The Action Plan comes as part of the World Bank's latest initiative, Digital Economy for Africa, a 25-billion-dollar commitment to providing technical assistance for policy formulation and institutional capacity-building over the coming 10 years.
"Students from these higher education institutions will also engage in community service afterwards," said Zelalem. "This will have spillover effects into other sectors as well."
The Action Plan has five main components to grow digital skills from basic to intermediate and advanced levels. The first component includes creating legal and policy frameworks; crafting and implementing intellectual property policies, EthERNet, and digital procurement. The second component, reforming the current digital skills programme, introduces courses like artificial intelligence, the internet of things, and blockchain to students attending higher education institutions.
The third section of the Plan outlines the necessity of enhancing technology use across higher learning institutions as the education programmes are rolled out. Ensuring a better EthERNet, local area network connectivity for institutes, students and faculty members comes in as the fourth component of the Action Plan.
The Federal TVET Institute has assisted in the research for the Plan in many thematic areas including assessing the current levels of fibre optic connectivity, according to Haftom Gebreegziaber, deputy director-general of the Institute.
"After the assessment," he said, "we've recommended what requirements need to be fulfilled to realise this Plan."
Five individuals from the Institute participated in the assessment, representing technical and leadership positions.
Another thematic study the Institute took part in was updating the digital skills programmes to fit the changing landscape of the industry, according to Haftom.
The final component of the Plan focuses on capacity-building on digital resource management for over 40,000 staff members of the Ministry, higher education and TVET institutes. Challenges anticipated in the rollout are budgetary restrictions, lack of well-coordinated links between different sectors, and the limitation placed on proceedings by the Novel Coronavirus (COVID-19) pandemic.
The Plan should be able to provide support for an equitable reach, according to Tirussew Tefera (PhD), team leader at the Ethiopian Education & Training Roadmap Project.
"There is a huge gap between students coming from private and public institutions as well as between those in rural and urban areas," he said. "ICT infrastructure is also varied from one institution to another, so it needs to be inclusive."
The focus should also be given to teachers, who are the main actors in this Plan, according to Tirussew.

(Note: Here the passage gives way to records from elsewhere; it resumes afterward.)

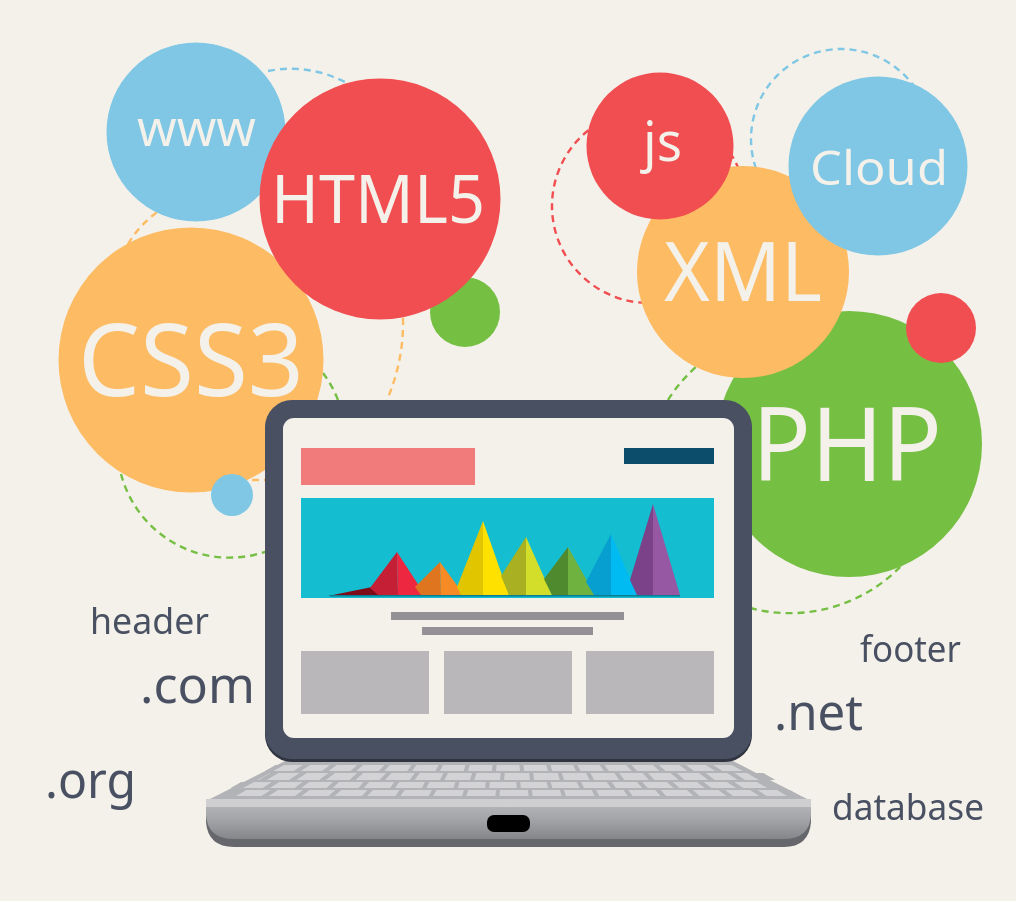
<!DOCTYPE html>
<html lang="en">
<head>
<meta charset="utf-8">
<title>Web development</title>
<style>
:root {
  --paper: #f4f1ea;
  --blue: #7fc7e4;
  --red: #f14e51;
  --orange: #fdbb63;
  --green: #75bf43;
  --ink: #485062;
  --teal: #15bdd0;
  --navy: #0c4d6b;
  --coral: #f17a7a;
  --block: #bab7bb;
  --rule: #949196;
  --key: #d3d3d5;
  --deck: #b2b3b6;
}
html, body { margin: 0; background: var(--paper); overflow: hidden; }
svg { display: block; }
text { font-family: "Noto Sans", "Open Sans", sans-serif; }
.blue { fill: var(--blue); }
.red { fill: var(--red); }
.orange { fill: var(--orange); }
.green { fill: var(--green); }
.orbits { fill: none; stroke-width: 2.4; stroke-dasharray: 7 5; }
.orbit-blue { stroke: var(--blue); }
.orbit-red { stroke: var(--red); }
.orbit-orange { stroke: var(--orange); }
.orbit-green { stroke: var(--green); }
.bubble-labels { fill: var(--paper); }
.tags { fill: var(--ink); }
.frame { fill: var(--ink); }
.frame-edge { fill: #2f3440; }
.screen { fill: var(--paper); }
.logo-bar { fill: var(--coral); }
.menu-bar { fill: var(--navy); }
.banner { fill: var(--teal); }
.rules { fill: var(--rule); }
.blocks { fill: var(--block); }
.deck { fill: var(--deck); }
.keys { fill: var(--key); }
.key-gaps { stroke: var(--deck); stroke-width: 4; }
</style>
</head>
<body>
<svg width="1016" height="901" viewBox="0 0 1016 901" role="img" aria-label="Laptop with a web page on screen, surrounded by web technology bubbles">
  <defs>
    <linearGradient id="base-metal" x1="0" y1="0" x2="0" y2="1">
      <stop offset="0" stop-color="#b9babd"/>
      <stop offset="0.5" stop-color="#a3a4a7"/>
      <stop offset="1" stop-color="#85868a"/>
    </linearGradient>
    <clipPath id="row-1"><rect x="200" y="765" width="620" height="6"/></clipPath>
    <clipPath id="row-2"><rect x="200" y="773" width="620" height="7"/></clipPath>
    <clipPath id="row-3"><rect x="200" y="782" width="620" height="6"/></clipPath>
    <clipPath id="row-4"><rect x="200" y="790" width="620" height="6"/></clipPath>
    <path id="key-fan" d="M508 633L219 800M508 633L253 800M508 633L287 800M508 633L321 800M508 633L355 800M508 633L389 800M508 633L423 800M508 633L457 800M508 633L491 800M508 633L525 800M508 633L559 800M508 633L593 800M508 633L627 800M508 633L661 800M508 633L695 800M508 633L729 800M508 633L763 800M508 633L797 800"/>
  </defs>

  <rect width="1016" height="901" fill="var(--paper)"/>

  <g class="orbits">
    <path class="orbit-blue" d="M268 71Q308 63 347 83"/>
    <path class="orbit-orange" d="M128 244Q140 224 160 210M403 318Q404 360 387 400M252 480H268"/>
    <path class="orbit-green" d="M121 474A112 112 0 0 0 270 550M323 373Q332 385 338 400"/>
    <path class="orbit-green" d="M668 400Q680 381 697 366M750 608A155 155 0 0 0 902 565"/>
    <circle class="orbit-red" cx="649" cy="206" r="97"/>
    <circle class="orbit-blue" cx="841" cy="139" r="90"/>
  </g>

  <g id="bubbles-left">
    <circle class="blue" cx="196" cy="132" r="89.5"/>
    <circle class="green" cx="465" cy="312" r="35"/>
    <circle class="orange" cx="191" cy="360" r="132.5"/>
    <circle class="red" cx="380" cy="199" r="120.5"/>
    <circle class="blue" cx="232" cy="495" r="21"/>
  </g>
  <g id="bubbles-right">
    <circle class="green" cx="849" cy="444" r="133"/>
    <circle class="orange" cx="743" cy="272" r="106"/>
    <circle class="red" cx="660" cy="146" r="73.5"/>
    <circle class="blue" cx="878" cy="166" r="89.5"/>
    <circle class="red" cx="941" cy="328" r="35"/>
  </g>

  <g class="bubble-labels" lengthAdjust="spacingAndGlyphs">
    <text x="137" y="146" font-size="50" textLength="119" lengthAdjust="spacingAndGlyphs">www</text>
    <text x="271" y="223" font-size="68" textLength="214" lengthAdjust="spacingAndGlyphs">HTML5</text>
    <text x="78" y="396" font-size="101" textLength="226" lengthAdjust="spacingAndGlyphs">CSS3</text>
    <text x="643" y="161" font-size="54" textLength="39" lengthAdjust="spacingAndGlyphs">js</text>
    <text x="664" y="301" font-size="82" textLength="158" lengthAdjust="spacingAndGlyphs">XML</text>
    <text x="810" y="185" font-size="48" textLength="138" lengthAdjust="spacingAndGlyphs">Cloud</text>
    <text x="752" y="481" font-size="102" textLength="190" lengthAdjust="spacingAndGlyphs">PHP</text>
  </g>

  <g class="tags">
    <text x="90" y="634" font-size="37" textLength="119" lengthAdjust="spacingAndGlyphs">header</text>
    <text x="140" y="703" font-size="50" textLength="115" lengthAdjust="spacingAndGlyphs">.com</text>
    <text x="45" y="798" font-size="50" textLength="91" lengthAdjust="spacingAndGlyphs">.org</text>
    <text x="860" y="662" font-size="37" textLength="101" lengthAdjust="spacingAndGlyphs">footer</text>
    <text x="774" y="730" font-size="49" textLength="89" lengthAdjust="spacingAndGlyphs">.net</text>
    <text x="832" y="820" font-size="37" textLength="152" lengthAdjust="spacingAndGlyphs">database</text>
  </g>

  <g id="laptop-base">
    <polygon class="deck" points="287,760 731,760 811,801 206,801"/>
    <g class="keys">
      <polygon points="284,765 732,765 743,771 273,771"/>
      <polygon points="270,773 747,773 759,780 257,780"/>
      <polygon points="254,782 763,782 773,788 243,788"/>
      <polygon points="240,790 777,790 787,796 229,796"/>
    </g>
    <g class="key-gaps">
      <g clip-path="url(#row-1)"><use href="#key-fan"/></g>
      <g clip-path="url(#row-2)"><use href="#key-fan" x="9"/></g>
      <g clip-path="url(#row-3)"><use href="#key-fan" x="-5"/></g>
      <g clip-path="url(#row-4)"><use href="#key-fan" x="6"/></g>
    </g>
    <path fill="#66676c" d="M206 806H811V822Q809 847 784 847H234Q208 847 206 822Z"/>
    <path fill="url(#base-metal)" d="M206 800H811V816Q809 839 784 839H234Q208 839 206 816Z"/>
    <rect x="206" y="799" width="605" height="8" fill="#cfcfd1"/>
    <rect x="487" y="815" width="43" height="17" rx="7"/>
  </g>

  <g id="laptop-lid">
    <rect class="frame-edge" x="265" y="404" width="487" height="358" rx="27"/>
    <rect class="frame" x="265" y="400" width="487" height="359" rx="27"/>
    <rect class="screen" x="283" y="418" width="451" height="320" rx="11"/>
  </g>

  <g id="web-page">
    <rect class="logo-bar" x="301" y="448" width="174" height="37"/>
    <rect class="menu-bar" x="624" y="448" width="90" height="16"/>
    <rect class="banner" x="301" y="498" width="413" height="100"/>
    <g id="pyramid-chart">
      <polygon fill="#7d0c18" points="328,596 372,587 398,596"/>
      <polygon fill="#c41f35" points="397,552 370,588 378,595 398,595"/>
      <polygon fill="#ee2741" points="397,552 398,595 425,595"/>
      <polygon fill="#df761f" points="440,562 415,587 421,595 441,595"/>
      <polygon fill="#f68a24" points="440,562 441,595 464,595"/>
      <polygon fill="#e0c500" points="483,521 457,587 461,595 483,595"/>
      <polygon fill="#ffe100" points="483,521 483,595 509,595"/>
      <polygon fill="#a9b021" points="526,537 501,576 509,595 526,595"/>
      <polygon fill="#d3de2a" points="526,537 526,595 552,595"/>
      <polygon fill="#4f8a2e" points="568,547 544,579 552,595 568,595"/>
      <polygon fill="#70b23f" points="568,547 568,595 595,595"/>
      <polygon fill="#069fcf" points="611,534 586,582 594,595 611,595"/>
      <polygon fill="#00bbf2" points="611,534 611,595 637,595"/>
      <polygon fill="#7b4189" points="653,504 630,580 637,595 653,595"/>
      <polygon fill="#9658a2" points="653,504 653,595 680,595"/>
      <rect x="330" y="595" width="350" height="1.5" fill="#0b7d92"/>
    </g>
    <g class="rules">
      <rect x="391" y="612" width="233" height="8"/>
      <rect x="422" y="627" width="171" height="8"/>
    </g>
    <g class="blocks">
      <rect x="301" y="651" width="128" height="63"/>
      <rect x="444" y="651" width="128" height="63"/>
      <rect x="586" y="651" width="128" height="63"/>
    </g>
  </g>
</svg>
</body>
</html>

"It needs to have motivated and dedicated teachers and management to realise its goals," he said. "Incorporating this at initial levels of education like primary schools should be considered in the future."